1) Don’t worry, your body is preparing
Thanks to Mother Nature, your body does most of the work, so that you can breastfeed your little bundle as soon as they arrive. Your milk ducts will increase, your breasts swell, while your nipples get larger. However, you can also take the following steps to prep yourself mentally, emotionally and physically for a blissful breastfeeding experience…
2) Attend a prenatal breastfeeding class
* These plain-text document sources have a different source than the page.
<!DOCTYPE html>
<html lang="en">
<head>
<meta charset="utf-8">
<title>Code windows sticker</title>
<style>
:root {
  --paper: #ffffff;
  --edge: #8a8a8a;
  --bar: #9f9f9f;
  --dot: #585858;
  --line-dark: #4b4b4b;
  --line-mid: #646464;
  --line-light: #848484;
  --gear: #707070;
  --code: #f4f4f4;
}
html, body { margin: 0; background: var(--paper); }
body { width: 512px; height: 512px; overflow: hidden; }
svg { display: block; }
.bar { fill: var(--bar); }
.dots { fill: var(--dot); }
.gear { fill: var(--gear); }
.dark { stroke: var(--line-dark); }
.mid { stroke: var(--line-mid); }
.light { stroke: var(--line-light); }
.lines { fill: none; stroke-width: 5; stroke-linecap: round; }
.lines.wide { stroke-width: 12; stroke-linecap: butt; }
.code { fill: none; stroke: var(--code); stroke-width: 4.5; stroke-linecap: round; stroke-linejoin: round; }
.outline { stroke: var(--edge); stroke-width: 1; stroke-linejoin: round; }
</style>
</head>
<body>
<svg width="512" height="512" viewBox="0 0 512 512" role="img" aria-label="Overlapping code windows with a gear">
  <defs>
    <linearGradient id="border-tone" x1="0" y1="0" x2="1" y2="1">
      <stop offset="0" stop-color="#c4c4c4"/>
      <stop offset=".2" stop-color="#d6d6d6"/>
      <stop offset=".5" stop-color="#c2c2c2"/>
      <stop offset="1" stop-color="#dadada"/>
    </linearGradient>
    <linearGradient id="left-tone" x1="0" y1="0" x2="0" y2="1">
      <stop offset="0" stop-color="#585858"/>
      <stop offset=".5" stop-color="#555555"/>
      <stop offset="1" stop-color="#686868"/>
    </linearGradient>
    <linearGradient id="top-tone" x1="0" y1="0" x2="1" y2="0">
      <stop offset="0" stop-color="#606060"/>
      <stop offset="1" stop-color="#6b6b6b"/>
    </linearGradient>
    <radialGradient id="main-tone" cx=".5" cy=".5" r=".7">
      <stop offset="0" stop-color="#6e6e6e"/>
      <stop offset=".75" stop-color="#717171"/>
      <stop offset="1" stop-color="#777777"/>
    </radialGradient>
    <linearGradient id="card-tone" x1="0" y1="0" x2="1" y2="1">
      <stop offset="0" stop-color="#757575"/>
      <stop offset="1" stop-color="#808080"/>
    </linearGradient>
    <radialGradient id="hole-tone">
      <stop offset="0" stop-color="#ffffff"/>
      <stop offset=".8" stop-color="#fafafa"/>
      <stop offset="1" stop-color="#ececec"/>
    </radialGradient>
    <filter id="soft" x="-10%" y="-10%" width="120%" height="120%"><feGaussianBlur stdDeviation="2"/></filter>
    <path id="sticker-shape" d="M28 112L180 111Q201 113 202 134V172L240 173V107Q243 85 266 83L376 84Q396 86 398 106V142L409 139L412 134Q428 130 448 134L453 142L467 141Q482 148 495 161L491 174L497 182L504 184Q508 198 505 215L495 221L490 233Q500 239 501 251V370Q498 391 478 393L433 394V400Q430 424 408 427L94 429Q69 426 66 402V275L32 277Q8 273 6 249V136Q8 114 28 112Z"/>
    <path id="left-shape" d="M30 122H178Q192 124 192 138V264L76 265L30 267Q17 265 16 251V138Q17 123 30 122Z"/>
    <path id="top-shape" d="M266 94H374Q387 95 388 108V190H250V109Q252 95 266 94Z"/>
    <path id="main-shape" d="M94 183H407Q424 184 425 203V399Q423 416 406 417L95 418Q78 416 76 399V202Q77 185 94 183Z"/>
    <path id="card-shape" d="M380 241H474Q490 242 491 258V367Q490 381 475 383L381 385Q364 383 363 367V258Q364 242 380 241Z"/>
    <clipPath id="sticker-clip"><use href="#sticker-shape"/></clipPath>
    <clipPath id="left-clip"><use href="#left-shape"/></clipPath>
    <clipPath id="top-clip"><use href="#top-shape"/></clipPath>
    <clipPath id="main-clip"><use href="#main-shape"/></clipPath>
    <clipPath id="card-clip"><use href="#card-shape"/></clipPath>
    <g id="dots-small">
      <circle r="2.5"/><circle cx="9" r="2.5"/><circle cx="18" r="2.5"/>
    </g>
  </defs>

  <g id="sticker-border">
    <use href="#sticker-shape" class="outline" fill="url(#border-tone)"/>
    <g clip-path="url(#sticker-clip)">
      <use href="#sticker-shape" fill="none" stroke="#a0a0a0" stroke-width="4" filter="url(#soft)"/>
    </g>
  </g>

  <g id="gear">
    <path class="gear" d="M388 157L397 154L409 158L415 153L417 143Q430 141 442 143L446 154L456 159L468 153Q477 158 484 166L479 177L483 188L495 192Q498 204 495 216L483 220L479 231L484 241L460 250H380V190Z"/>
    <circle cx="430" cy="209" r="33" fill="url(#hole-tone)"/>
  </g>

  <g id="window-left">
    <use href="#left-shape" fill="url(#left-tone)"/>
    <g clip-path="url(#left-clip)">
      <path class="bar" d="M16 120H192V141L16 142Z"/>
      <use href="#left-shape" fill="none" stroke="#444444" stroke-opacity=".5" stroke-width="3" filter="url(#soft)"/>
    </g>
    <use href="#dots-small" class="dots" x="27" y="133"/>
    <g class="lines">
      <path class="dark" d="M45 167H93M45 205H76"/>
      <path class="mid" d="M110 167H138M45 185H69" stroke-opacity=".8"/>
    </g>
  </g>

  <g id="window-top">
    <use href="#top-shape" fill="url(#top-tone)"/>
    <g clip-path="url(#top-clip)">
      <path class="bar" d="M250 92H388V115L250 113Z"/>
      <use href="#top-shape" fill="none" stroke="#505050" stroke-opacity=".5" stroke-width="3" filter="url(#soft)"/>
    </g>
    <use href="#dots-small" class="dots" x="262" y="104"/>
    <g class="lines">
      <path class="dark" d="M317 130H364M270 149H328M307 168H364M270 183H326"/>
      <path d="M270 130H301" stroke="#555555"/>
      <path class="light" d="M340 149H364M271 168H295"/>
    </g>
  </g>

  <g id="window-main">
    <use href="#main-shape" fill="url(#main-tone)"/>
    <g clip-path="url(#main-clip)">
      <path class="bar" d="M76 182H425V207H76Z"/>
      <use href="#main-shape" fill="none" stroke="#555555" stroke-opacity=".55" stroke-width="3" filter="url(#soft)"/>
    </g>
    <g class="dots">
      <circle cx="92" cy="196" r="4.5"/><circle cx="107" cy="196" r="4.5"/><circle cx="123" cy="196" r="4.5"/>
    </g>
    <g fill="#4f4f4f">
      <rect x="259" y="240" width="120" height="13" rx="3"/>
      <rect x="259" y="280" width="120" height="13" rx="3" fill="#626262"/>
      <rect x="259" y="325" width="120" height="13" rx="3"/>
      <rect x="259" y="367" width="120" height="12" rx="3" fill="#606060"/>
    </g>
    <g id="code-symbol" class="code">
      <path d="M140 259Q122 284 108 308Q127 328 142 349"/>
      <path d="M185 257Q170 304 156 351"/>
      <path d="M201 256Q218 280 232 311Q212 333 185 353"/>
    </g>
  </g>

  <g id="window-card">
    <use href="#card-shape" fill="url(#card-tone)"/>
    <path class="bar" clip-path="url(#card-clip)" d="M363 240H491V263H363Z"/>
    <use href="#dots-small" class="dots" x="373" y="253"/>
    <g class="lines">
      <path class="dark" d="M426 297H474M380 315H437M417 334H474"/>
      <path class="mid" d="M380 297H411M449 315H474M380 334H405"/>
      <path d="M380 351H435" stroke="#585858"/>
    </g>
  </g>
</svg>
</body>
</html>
Not only will you get the lowdown, you’ll wise up to possible obstacles you might encounter when you nurse. Notes GP Dr Mythili Pandi, president of the breastfeeding mothers’ support group, “I often liken antenatal classes to driving classes — you need good basics and a strong foundation before you get onto the expressways.” You’ll also get to meet other mothers and form your own support group. Most hospitals offer breastfeeding classes as part of their antenatal programme and you can attend a refresher course at your hospital after you deliver. The breastfeeding mothers’ support group also holds regular breastfeeding workshops. Check its website for more details.
3) Read — get books and see online sites
Websites such as Babycenter and Kellymom have great articles on breastfeeding, as well as SmartParents. Well-known American parenting expert Dr William Sears has written several books on the topic, including The Breastfeeding Book: Everything You Need to Know About Nursing Your Child from Birth Through Weaning. The La Leche League International, a non-profit breastfeeding organisation, also offers good nursing advice in The Womanly Art of Breastfeeding.
4) Prepare the necessary tools
Get fitted for comfy nursing bras that provide good support — but wait until the last couple of weeks of your pregnancy as this is when your breasts are closest to their postpartum size. Buy a quality nursing pillow — besides keeping your baby in the best position as he nurses, you’ll avoid straining your shoulders or neck while he nurses. Other things to include in your shopping list include breast pads for leaks, a breast pump if you plan to express, as well as an ointment to ease sore nipples.
5) Massage your breasts
Start massaging your boobs during the last six weeks of your pregnancy to enable breastmilk to flow more freely, by emptying the milk ducts faster, thereby boosting the production of more milk. Start at the top of your breast and use circular motions while moving towards the nipple. Move again to the outside of your breast in a different spot and repeat. Repeat until you’ve covered the entire breast. Later, you can use this same technique to prep your breasts before you start expressing your breastmilk. Please note that it can be very uncomfortable, and may even hurt.
6) Cash in on the “golden hour”
The first 60 minutes after birth is when your newborn is most alert and primed to latch onto to your breast and nurse. Babies tend to get sleepy and lose interest in nursing once it is past. Dr Pandi points out, “During this time, mothers have a surge of oxytocin hormone, which allows the milk ducts to contract and release colostrum — a pale yellowish liquid filled with antibodies and glucose. It’s everything a newborn needs.”
Dr Mythili Pandi, president of the Breastfeeding Mothers’ Support Group, answers your nursing niggles.
If you’re worried about your supply…
Remember the mantra “frequent feeding means more milk production”. The more frequently your breasts are “emptied”, the faster you’ll make more milk. So, nurse regularly or pump between feeds.
If bub only latches on one side…
Vary the way he’s being held, focussing on the side he seems to spurn. Try the side-lying, “football” or “cross-cradle” hold. You can also start nursing on the favoured side, then switch mid-way to the other side. Be persistent and your baby will learn that both sides are the same and will give both breasts equal attention. To ensure that the milk supply on the less-favoured breast doesn’t decrease, you can hand-express or pump while he nurses on the other side.
If you’re heading back to work…
Introduce a bottle to your mini-muncher — but only after four weeks to prevent nipple confusion. To maintain the breastfeeding routine when you’re in the office, express at the same time junior usually has his feed.